Interpretive Summary: Wheat (Triticum aestivum L.) is one of the most cultivated crops worldwide. Approximately 65% of wheat is used for human consumption, though it is also widely utilized in other fields such as feed, energy, and non-food industries. Depending on different end uses, quality classification based on wheat compositions or functionalities has been developed in many countries. However, these classification methods are general and do not allow precise quantitative quality assessment. Breeders, millers, bakers, and other end-users demand precise quantitative assessments of wheat, because quality has a great impact on breeding, processing, and marketing, and precise quantitative assessment allows maximum utilization of kernel, flour, and dough. Quality indicators of wheat include analytical parameters (e.g., protein content, falling number), rheological parameters (e.g., mixing resistance, viscoelasticity), and end product quality parameters (e.g., bread loaf volume, texture). Conventional assessment methods that use chemistry experiments are laborious, time-consuming, expensive, and not environmentally friendly and require experienced technicians. Given the disadvantages of traditional assessment methods and the heavy use of wheat as well as wheat products, there is a great demand for rapid, low-cost, non-destructive, simple, and environmentally friendly assessment methods to evaluate the quality of wheat kernels, ground flours, dough, and end products. To meet this demand, researchers have studied and applied spectroscopic approaches such as nuclear magnetic resonance (NMR), fluorescence spectroscopy (FS), X-ray computed tomography (CT), hyperspectral imaging (HSI), ultraviolet spectroscopy, visible spectroscopy, mid infrared spectroscopy (MIRS). Compared to these methods, near infrared spectroscopy (NIRS) is the most popular one given its advantages in throughput, portability, versatility, simplicity, sample particularity, and cost. This review presents the principles, spectra acquisition, pretreatments, wavelength selection, outlier treatments, data set division, and model development in NIRS methods. Especially, the application of NIRS in quantitative assessments of compositional parameters, physical parameters, rheological parameters, and end-product quality was also reviewed. Furthermore, it discusses future development trends of the NIRS technology in the wheat quality assessment

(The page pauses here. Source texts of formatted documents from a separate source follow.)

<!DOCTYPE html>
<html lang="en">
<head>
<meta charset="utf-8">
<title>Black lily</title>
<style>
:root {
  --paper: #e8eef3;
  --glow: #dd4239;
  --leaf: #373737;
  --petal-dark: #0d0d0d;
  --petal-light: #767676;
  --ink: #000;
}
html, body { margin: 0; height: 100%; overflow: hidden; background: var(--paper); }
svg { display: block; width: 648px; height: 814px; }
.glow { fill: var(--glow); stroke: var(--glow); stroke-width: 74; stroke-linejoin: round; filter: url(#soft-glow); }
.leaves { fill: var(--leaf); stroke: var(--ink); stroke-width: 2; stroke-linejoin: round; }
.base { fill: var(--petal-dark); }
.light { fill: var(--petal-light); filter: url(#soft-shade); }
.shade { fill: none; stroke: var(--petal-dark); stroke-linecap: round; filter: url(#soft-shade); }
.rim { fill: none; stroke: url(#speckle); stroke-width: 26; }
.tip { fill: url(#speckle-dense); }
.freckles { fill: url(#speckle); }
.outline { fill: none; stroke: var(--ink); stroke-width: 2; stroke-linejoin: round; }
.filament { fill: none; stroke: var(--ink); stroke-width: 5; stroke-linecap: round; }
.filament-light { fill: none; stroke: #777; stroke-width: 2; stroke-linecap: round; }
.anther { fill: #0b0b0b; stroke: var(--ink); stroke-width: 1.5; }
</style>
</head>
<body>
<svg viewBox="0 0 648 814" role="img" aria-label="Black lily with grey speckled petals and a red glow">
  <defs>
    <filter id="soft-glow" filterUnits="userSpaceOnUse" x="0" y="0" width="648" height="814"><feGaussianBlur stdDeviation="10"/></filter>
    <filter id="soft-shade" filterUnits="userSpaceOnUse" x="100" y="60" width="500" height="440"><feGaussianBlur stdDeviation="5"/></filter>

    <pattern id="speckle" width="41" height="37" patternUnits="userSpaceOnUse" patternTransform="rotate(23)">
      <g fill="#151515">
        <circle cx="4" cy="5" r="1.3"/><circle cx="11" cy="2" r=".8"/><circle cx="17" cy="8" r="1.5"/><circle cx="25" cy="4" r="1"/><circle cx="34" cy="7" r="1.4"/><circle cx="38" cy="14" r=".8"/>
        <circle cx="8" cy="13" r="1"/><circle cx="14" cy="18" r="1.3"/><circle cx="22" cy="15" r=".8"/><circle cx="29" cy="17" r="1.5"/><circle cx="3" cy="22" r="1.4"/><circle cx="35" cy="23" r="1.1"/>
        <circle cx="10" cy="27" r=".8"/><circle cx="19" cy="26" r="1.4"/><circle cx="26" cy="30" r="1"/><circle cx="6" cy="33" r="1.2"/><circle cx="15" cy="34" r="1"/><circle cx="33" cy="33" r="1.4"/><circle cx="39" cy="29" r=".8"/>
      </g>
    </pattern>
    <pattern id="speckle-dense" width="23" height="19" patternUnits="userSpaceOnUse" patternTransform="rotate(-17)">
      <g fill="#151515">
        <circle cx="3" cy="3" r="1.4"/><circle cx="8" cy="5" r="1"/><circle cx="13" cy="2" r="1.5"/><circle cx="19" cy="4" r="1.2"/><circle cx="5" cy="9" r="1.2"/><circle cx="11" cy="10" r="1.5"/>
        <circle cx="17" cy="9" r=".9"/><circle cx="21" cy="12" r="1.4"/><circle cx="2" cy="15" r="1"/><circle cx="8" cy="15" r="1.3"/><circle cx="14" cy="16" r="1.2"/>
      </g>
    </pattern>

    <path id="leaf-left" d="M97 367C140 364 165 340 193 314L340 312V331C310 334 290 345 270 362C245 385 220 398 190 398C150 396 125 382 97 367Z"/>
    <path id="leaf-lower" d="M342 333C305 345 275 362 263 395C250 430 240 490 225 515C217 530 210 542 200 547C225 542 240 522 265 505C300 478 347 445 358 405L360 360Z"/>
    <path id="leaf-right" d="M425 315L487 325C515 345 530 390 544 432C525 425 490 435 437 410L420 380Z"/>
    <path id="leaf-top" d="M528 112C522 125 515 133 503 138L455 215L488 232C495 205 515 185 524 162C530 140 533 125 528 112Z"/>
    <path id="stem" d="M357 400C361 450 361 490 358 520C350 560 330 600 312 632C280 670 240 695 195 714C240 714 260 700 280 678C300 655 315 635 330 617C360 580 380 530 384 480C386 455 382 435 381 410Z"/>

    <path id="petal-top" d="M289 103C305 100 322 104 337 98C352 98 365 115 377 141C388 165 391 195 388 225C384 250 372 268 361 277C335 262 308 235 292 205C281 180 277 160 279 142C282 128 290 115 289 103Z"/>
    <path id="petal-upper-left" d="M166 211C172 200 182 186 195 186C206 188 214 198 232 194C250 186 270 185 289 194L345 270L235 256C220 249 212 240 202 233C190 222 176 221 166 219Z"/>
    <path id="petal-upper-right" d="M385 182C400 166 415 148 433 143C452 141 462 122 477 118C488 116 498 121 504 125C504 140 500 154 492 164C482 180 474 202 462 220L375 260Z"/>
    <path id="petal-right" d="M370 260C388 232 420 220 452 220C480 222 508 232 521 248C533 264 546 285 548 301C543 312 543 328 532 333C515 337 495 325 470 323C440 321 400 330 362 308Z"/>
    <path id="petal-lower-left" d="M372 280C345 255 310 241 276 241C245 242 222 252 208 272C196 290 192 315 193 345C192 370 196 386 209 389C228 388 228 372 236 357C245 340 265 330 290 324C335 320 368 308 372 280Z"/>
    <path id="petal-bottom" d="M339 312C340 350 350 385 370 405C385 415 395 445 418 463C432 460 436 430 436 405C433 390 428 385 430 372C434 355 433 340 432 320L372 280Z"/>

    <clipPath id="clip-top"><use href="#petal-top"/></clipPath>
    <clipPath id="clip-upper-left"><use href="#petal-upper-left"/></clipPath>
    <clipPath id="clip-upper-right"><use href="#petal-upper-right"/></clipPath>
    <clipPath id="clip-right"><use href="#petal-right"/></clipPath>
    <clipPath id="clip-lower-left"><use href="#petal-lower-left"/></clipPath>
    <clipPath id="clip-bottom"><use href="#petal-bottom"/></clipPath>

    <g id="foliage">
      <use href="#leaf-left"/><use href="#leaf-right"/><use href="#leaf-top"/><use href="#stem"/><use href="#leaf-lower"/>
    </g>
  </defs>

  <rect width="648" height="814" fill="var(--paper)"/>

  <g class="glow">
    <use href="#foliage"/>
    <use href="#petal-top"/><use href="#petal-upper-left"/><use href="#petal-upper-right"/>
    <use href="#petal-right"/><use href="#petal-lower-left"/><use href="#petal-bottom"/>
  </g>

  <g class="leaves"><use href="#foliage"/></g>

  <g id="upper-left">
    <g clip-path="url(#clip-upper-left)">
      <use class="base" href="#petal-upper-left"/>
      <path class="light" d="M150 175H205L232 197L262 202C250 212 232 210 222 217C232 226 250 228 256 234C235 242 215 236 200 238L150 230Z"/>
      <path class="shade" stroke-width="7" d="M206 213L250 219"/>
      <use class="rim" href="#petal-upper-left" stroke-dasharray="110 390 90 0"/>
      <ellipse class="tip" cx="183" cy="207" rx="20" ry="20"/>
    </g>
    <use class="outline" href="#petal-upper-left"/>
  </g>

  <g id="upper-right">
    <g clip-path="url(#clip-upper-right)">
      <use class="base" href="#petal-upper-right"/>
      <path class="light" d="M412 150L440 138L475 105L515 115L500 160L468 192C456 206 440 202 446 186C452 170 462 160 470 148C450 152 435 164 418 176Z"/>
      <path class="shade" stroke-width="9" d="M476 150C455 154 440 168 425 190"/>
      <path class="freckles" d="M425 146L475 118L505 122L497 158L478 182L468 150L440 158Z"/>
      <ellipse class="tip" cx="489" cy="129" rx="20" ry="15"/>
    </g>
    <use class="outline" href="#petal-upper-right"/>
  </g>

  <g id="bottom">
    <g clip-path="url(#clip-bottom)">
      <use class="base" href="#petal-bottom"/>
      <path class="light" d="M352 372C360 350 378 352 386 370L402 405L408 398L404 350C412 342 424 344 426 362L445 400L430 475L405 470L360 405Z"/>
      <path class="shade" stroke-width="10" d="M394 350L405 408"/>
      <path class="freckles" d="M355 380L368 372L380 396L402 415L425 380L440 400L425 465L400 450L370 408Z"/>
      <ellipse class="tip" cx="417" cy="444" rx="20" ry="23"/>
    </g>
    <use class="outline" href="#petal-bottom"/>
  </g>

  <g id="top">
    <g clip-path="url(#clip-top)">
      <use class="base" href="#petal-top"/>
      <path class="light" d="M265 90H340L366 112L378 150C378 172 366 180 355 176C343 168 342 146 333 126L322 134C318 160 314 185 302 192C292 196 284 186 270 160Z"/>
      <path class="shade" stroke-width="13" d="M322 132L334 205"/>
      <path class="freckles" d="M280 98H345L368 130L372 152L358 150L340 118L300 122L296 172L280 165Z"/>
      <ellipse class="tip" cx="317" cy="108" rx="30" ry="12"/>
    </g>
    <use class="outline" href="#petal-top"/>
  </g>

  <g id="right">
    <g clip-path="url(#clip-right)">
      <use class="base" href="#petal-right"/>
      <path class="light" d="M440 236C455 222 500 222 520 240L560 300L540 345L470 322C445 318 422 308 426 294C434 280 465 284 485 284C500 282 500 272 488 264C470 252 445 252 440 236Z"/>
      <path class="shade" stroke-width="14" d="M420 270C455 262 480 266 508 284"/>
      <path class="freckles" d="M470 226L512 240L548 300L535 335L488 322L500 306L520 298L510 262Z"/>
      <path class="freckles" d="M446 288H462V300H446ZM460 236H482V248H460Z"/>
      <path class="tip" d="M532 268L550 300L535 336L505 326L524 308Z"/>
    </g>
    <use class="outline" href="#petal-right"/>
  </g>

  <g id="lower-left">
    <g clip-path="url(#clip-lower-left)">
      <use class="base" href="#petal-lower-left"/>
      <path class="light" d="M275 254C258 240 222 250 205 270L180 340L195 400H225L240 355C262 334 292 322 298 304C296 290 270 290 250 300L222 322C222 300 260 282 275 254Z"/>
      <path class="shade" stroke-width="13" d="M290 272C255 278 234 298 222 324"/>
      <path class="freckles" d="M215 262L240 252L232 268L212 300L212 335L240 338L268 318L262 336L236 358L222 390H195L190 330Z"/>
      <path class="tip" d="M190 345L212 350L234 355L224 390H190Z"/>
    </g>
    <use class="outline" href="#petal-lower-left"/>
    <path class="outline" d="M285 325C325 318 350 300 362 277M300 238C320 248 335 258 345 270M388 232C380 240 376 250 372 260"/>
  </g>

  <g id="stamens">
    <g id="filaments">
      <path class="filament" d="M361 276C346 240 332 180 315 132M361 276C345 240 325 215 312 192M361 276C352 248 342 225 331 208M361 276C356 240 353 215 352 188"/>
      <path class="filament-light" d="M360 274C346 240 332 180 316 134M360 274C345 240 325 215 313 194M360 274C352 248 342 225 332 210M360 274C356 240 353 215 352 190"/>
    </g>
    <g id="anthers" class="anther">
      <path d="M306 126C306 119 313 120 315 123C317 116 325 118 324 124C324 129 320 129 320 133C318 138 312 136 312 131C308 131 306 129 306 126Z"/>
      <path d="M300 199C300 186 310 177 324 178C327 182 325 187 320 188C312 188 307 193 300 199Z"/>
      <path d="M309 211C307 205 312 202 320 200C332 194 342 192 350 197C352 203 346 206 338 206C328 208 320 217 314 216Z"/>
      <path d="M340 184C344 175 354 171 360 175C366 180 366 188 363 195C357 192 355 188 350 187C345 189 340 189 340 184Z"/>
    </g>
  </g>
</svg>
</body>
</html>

Technical Abstract: Wheat is one of the most cultivated crops. A great need exists in wheat quality assessment for breeding, processing, and products production purposes. Near infrared spectroscopy (NIRS) is a rapid, low-cost, simple, and non-destructive assessment method. Many advanced studies associated with NIRS for wheat quality assessment have recently been published, either introducing new chemometrics or attempting new assessment parameters to improve model robustness and accuracy. This review provides a comprehensive overview of NIRS methodology including its principle, spectra pretreatments, spectral wavelength selection, outlier disposal, data set division, regression methods, and model evaluation. More importantly, the applications of NIRS in the determination of analytical parameters, rheological parameters, and end-product quality of wheat are summarized. NIRS showed great potential in the quantitative determination of analytical parameters, rheological parameters, and end-product quality for wheat products. There are still some challenges in model robustness and accuracy when determining rheological parameters and end-user quality. Future model development needs to incorporate larger databases, integrate different spectroscopic techniques, and introduce edge-cutting chemometric methods. In addition, calibration based on external factors should be considered to improve predicted results of the calibration model. The NIRS application in micronutrients needs to be extended. Last, the idea of combining standard product sensory attributes and spectra for model development deserves further study.